### [What the task requires]
Copy the data below exactly.

*** Records for processing ***

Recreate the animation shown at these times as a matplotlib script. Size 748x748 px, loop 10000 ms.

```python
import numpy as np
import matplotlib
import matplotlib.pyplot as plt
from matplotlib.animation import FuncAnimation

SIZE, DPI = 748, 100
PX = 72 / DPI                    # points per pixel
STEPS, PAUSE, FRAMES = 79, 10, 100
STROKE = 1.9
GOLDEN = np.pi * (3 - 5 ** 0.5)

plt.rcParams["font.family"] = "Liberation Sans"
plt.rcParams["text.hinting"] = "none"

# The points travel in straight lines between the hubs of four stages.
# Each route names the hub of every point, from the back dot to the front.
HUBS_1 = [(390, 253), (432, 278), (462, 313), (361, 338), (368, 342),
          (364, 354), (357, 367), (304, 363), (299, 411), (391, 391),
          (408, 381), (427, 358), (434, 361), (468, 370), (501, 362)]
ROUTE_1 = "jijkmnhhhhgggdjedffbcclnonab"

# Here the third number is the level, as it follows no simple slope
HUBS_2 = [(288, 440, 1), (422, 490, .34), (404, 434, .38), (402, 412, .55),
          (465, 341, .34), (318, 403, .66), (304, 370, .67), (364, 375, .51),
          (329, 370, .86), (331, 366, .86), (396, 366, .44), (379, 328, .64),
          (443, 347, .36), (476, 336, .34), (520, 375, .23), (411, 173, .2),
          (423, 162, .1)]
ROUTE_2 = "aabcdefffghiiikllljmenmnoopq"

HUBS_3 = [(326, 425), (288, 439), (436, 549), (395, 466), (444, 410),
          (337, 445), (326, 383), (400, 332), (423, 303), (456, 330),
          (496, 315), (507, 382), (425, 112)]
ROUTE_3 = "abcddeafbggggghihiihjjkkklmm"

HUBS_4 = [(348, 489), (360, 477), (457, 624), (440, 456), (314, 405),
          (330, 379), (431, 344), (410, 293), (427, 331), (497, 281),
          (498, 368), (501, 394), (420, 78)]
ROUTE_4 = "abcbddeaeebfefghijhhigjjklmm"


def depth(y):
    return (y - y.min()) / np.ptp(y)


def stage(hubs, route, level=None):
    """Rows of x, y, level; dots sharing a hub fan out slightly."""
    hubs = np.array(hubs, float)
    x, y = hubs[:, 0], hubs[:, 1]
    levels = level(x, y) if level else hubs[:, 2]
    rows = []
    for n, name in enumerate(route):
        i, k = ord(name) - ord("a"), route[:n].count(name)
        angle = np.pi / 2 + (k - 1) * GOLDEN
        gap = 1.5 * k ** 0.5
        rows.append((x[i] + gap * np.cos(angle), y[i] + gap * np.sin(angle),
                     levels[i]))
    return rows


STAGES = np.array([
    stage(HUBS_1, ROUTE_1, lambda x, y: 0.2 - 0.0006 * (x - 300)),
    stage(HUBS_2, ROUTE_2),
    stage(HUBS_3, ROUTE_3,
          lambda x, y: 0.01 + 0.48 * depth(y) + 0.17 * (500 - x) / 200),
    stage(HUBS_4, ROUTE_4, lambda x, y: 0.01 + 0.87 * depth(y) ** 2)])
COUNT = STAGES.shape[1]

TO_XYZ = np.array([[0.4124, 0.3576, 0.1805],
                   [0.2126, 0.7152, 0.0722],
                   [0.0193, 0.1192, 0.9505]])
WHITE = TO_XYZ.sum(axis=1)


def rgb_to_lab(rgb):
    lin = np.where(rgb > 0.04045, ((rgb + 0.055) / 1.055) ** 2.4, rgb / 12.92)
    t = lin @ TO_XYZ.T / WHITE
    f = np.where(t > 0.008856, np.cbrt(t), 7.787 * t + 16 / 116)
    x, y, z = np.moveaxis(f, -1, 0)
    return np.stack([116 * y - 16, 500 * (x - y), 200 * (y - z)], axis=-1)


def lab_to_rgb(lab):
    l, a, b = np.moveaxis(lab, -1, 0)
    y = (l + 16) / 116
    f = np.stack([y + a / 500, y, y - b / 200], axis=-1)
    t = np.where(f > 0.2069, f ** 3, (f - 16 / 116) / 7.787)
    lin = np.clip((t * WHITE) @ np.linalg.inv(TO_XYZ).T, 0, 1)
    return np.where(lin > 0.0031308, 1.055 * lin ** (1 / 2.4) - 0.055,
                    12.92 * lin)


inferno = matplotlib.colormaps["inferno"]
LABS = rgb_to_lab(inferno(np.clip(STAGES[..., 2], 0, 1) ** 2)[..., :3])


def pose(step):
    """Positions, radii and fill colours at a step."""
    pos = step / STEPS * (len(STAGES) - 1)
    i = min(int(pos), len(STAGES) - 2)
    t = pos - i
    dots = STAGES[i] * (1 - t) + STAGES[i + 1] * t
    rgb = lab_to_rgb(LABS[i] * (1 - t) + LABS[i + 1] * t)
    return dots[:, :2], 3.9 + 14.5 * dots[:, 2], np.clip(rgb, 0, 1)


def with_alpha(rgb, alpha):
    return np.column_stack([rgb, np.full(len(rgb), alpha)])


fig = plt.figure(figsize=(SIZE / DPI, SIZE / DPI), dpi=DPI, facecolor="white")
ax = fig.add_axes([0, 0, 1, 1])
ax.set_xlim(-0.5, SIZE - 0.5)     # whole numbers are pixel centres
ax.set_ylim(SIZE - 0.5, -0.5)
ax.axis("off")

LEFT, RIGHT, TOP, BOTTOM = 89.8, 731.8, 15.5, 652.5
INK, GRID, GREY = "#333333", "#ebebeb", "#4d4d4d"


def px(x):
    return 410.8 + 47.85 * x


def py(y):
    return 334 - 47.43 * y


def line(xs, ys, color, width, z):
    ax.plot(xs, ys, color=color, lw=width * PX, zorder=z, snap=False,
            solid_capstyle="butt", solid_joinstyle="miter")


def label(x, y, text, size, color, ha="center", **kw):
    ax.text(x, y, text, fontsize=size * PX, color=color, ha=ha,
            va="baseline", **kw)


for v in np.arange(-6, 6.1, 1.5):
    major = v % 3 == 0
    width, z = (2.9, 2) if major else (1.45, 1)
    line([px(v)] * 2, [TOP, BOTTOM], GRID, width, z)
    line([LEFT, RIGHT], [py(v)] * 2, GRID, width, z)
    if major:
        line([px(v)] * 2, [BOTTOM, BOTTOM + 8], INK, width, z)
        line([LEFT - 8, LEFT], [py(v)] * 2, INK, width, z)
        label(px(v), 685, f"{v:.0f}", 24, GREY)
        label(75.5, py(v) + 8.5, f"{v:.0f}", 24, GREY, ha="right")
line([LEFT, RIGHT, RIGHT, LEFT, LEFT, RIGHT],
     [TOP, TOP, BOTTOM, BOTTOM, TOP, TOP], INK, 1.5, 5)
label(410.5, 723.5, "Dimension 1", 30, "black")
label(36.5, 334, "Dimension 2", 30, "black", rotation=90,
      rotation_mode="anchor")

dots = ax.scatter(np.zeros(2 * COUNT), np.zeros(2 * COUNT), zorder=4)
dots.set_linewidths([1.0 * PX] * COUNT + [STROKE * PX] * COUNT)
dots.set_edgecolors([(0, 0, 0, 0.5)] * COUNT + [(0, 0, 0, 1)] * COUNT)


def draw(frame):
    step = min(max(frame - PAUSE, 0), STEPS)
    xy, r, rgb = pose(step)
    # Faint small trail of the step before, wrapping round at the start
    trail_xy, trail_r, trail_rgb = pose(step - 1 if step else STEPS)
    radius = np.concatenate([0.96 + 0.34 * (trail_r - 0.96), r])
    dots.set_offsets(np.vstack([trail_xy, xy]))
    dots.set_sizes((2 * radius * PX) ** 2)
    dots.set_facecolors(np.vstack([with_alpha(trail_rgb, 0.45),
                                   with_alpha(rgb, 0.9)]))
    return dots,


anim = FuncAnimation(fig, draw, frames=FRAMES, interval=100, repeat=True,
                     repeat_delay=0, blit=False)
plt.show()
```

*** End of Records for processing ***

### [Exercise answer]
Recreate the animation shown at these times as a matplotlib script. Size 748x748 px, loop 10000 ms.

```python
import numpy as np
import matplotlib
import matplotlib.pyplot as plt
from matplotlib.animation import FuncAnimation

SIZE, DPI = 748, 100
PX = 72 / DPI                    # points per pixel
STEPS, PAUSE, FRAMES = 79, 10, 100
STROKE = 1.9
GOLDEN = np.pi * (3 - 5 ** 0.5)

plt.rcParams["font.family"] = "Liberation Sans"
plt.rcParams["text.hinting"] = "none"

# The points travel in straight lines between the hubs of four stages.
# Each route names the hub of every point, from the back dot to the front.
HUBS_1 = [(390, 253), (432, 278), (462, 313), (361, 338), (368, 342),
          (364, 354), (357, 367), (304, 363), (299, 411), (391, 391),
          (408, 381), (427, 358), (434, 361), (468, 370), (501, 362)]
ROUTE_1 = "jijkmnhhhhgggdjedffbcclnonab"

# Here the third number is the level, as it follows no simple slope
HUBS_2 = [(288, 440, 1), (422, 490, .34), (404, 434, .38), (402, 412, .55),
          (465, 341, .34), (318, 403, .66), (304, 370, .67), (364, 375, .51),
          (329, 370, .86), (331, 366, .86), (396, 366, .44), (379, 328, .64),
          (443, 347, .36), (476, 336, .34), (520, 375, .23), (411, 173, .2),
          (423, 162, .1)]
ROUTE_2 = "aabcdefffghiiikllljmenmnoopq"

HUBS_3 = [(326, 425), (288, 439), (436, 549), (395, 466), (444, 410),
          (337, 445), (326, 383), (400, 332), (423, 303), (456, 330),
          (496, 315), (507, 382), (425, 112)]
ROUTE_3 = "abcddeafbggggghihiihjjkkklmm"

HUBS_4 = [(348, 489), (360, 477), (457, 624), (440, 456), (314, 405),
          (330, 379), (431, 344), (410, 293), (427, 331), (497, 281),
          (498, 368), (501, 394), (420, 78)]
ROUTE_4 = "abcbddeaeebfefghijhhigjjklmm"


def depth(y):
    return (y - y.min()) / np.ptp(y)


def stage(hubs, route, level=None):
    """Rows of x, y, level; dots sharing a hub fan out slightly."""
    hubs = np.array(hubs, float)
    x, y = hubs[:, 0], hubs[:, 1]
    levels = level(x, y) if level else hubs[:, 2]
    rows = []
    for n, name in enumerate(route):
        i, k = ord(name) - ord("a"), route[:n].count(name)
        angle = np.pi / 2 + (k - 1) * GOLDEN
        gap = 1.5 * k ** 0.5
        rows.append((x[i] + gap * np.cos(angle), y[i] + gap * np.sin(angle),
                     levels[i]))
    return rows


STAGES = np.array([
    stage(HUBS_1, ROUTE_1, lambda x, y: 0.2 - 0.0006 * (x - 300)),
    stage(HUBS_2, ROUTE_2),
    stage(HUBS_3, ROUTE_3,
          lambda x, y: 0.01 + 0.48 * depth(y) + 0.17 * (500 - x) / 200),
    stage(HUBS_4, ROUTE_4, lambda x, y: 0.01 + 0.87 * depth(y) ** 2)])
COUNT = STAGES.shape[1]

TO_XYZ = np.array([[0.4124, 0.3576, 0.1805],
                   [0.2126, 0.7152, 0.0722],
                   [0.0193, 0.1192, 0.9505]])
WHITE = TO_XYZ.sum(axis=1)


def rgb_to_lab(rgb):
    lin = np.where(rgb > 0.04045, ((rgb + 0.055) / 1.055) ** 2.4, rgb / 12.92)
    t = lin @ TO_XYZ.T / WHITE
    f = np.where(t > 0.008856, np.cbrt(t), 7.787 * t + 16 / 116)
    x, y, z = np.moveaxis(f, -1, 0)
    return np.stack([116 * y - 16, 500 * (x - y), 200 * (y - z)], axis=-1)


def lab_to_rgb(lab):
    l, a, b = np.moveaxis(lab, -1, 0)
    y = (l + 16) / 116
    f = np.stack([y + a / 500, y, y - b / 200], axis=-1)
    t = np.where(f > 0.2069, f ** 3, (f - 16 / 116) / 7.787)
    lin = np.clip((t * WHITE) @ np.linalg.inv(TO_XYZ).T, 0, 1)
    return np.where(lin > 0.0031308, 1.055 * lin ** (1 / 2.4) - 0.055,
                    12.92 * lin)


inferno = matplotlib.colormaps["inferno"]
LABS = rgb_to_lab(inferno(np.clip(STAGES[..., 2], 0, 1) ** 2)[..., :3])


def pose(step):
    """Positions, radii and fill colours at a step."""
    pos = step / STEPS * (len(STAGES) - 1)
    i = min(int(pos), len(STAGES) - 2)
    t = pos - i
    dots = STAGES[i] * (1 - t) + STAGES[i + 1] * t
    rgb = lab_to_rgb(LABS[i] * (1 - t) + LABS[i + 1] * t)
    return dots[:, :2], 3.9 + 14.5 * dots[:, 2], np.clip(rgb, 0, 1)


def with_alpha(rgb, alpha):
    return np.column_stack([rgb, np.full(len(rgb), alpha)])


fig = plt.figure(figsize=(SIZE / DPI, SIZE / DPI), dpi=DPI, facecolor="white")
ax = fig.add_axes([0, 0, 1, 1])
ax.set_xlim(-0.5, SIZE - 0.5)     # whole numbers are pixel centres
ax.set_ylim(SIZE - 0.5, -0.5)
ax.axis("off")

LEFT, RIGHT, TOP, BOTTOM = 89.8, 731.8, 15.5, 652.5
INK, GRID, GREY = "#333333", "#ebebeb", "#4d4d4d"


def px(x):
    return 410.8 + 47.85 * x


def py(y):
    return 334 - 47.43 * y


def line(xs, ys, color, width, z):
    ax.plot(xs, ys, color=color, lw=width * PX, zorder=z, snap=False,
            solid_capstyle="butt", solid_joinstyle="miter")


def label(x, y, text, size, color, ha="center", **kw):
    ax.text(x, y, text, fontsize=size * PX, color=color, ha=ha,
            va="baseline", **kw)


for v in np.arange(-6, 6.1, 1.5):
    major = v % 3 == 0
    width, z = (2.9, 2) if major else (1.45, 1)
    line([px(v)] * 2, [TOP, BOTTOM], GRID, width, z)
    line([LEFT, RIGHT], [py(v)] * 2, GRID, width, z)
    if major:
        line([px(v)] * 2, [BOTTOM, BOTTOM + 8], INK, width, z)
        line([LEFT - 8, LEFT], [py(v)] * 2, INK, width, z)
        label(px(v), 685, f"{v:.0f}", 24, GREY)
        label(75.5, py(v) + 8.5, f"{v:.0f}", 24, GREY, ha="right")
line([LEFT, RIGHT, RIGHT, LEFT, LEFT, RIGHT],
     [TOP, TOP, BOTTOM, BOTTOM, TOP, TOP], INK, 1.5, 5)
label(410.5, 723.5, "Dimension 1", 30, "black")
label(36.5, 334, "Dimension 2", 30, "black", rotation=90,
      rotation_mode="anchor")

dots = ax.scatter(np.zeros(2 * COUNT), np.zeros(2 * COUNT), zorder=4)
dots.set_linewidths([1.0 * PX] * COUNT + [STROKE * PX] * COUNT)
dots.set_edgecolors([(0, 0, 0, 0.5)] * COUNT + [(0, 0, 0, 1)] * COUNT)


def draw(frame):
    step = min(max(frame - PAUSE, 0), STEPS)
    xy, r, rgb = pose(step)
    # Faint small trail of the step before, wrapping round at the start
    trail_xy, trail_r, trail_rgb = pose(step - 1 if step else STEPS)
    radius = np.concatenate([0.96 + 0.34 * (trail_r - 0.96), r])
    dots.set_offsets(np.vstack([trail_xy, xy]))
    dots.set_sizes((2 * radius * PX) ** 2)
    dots.set_facecolors(np.vstack([with_alpha(trail_rgb, 0.45),
                                   with_alpha(rgb, 0.9)]))
    return dots,


anim = FuncAnimation(fig, draw, frames=FRAMES, interval=100, repeat=True,
                     repeat_delay=0, blit=False)
plt.show()
```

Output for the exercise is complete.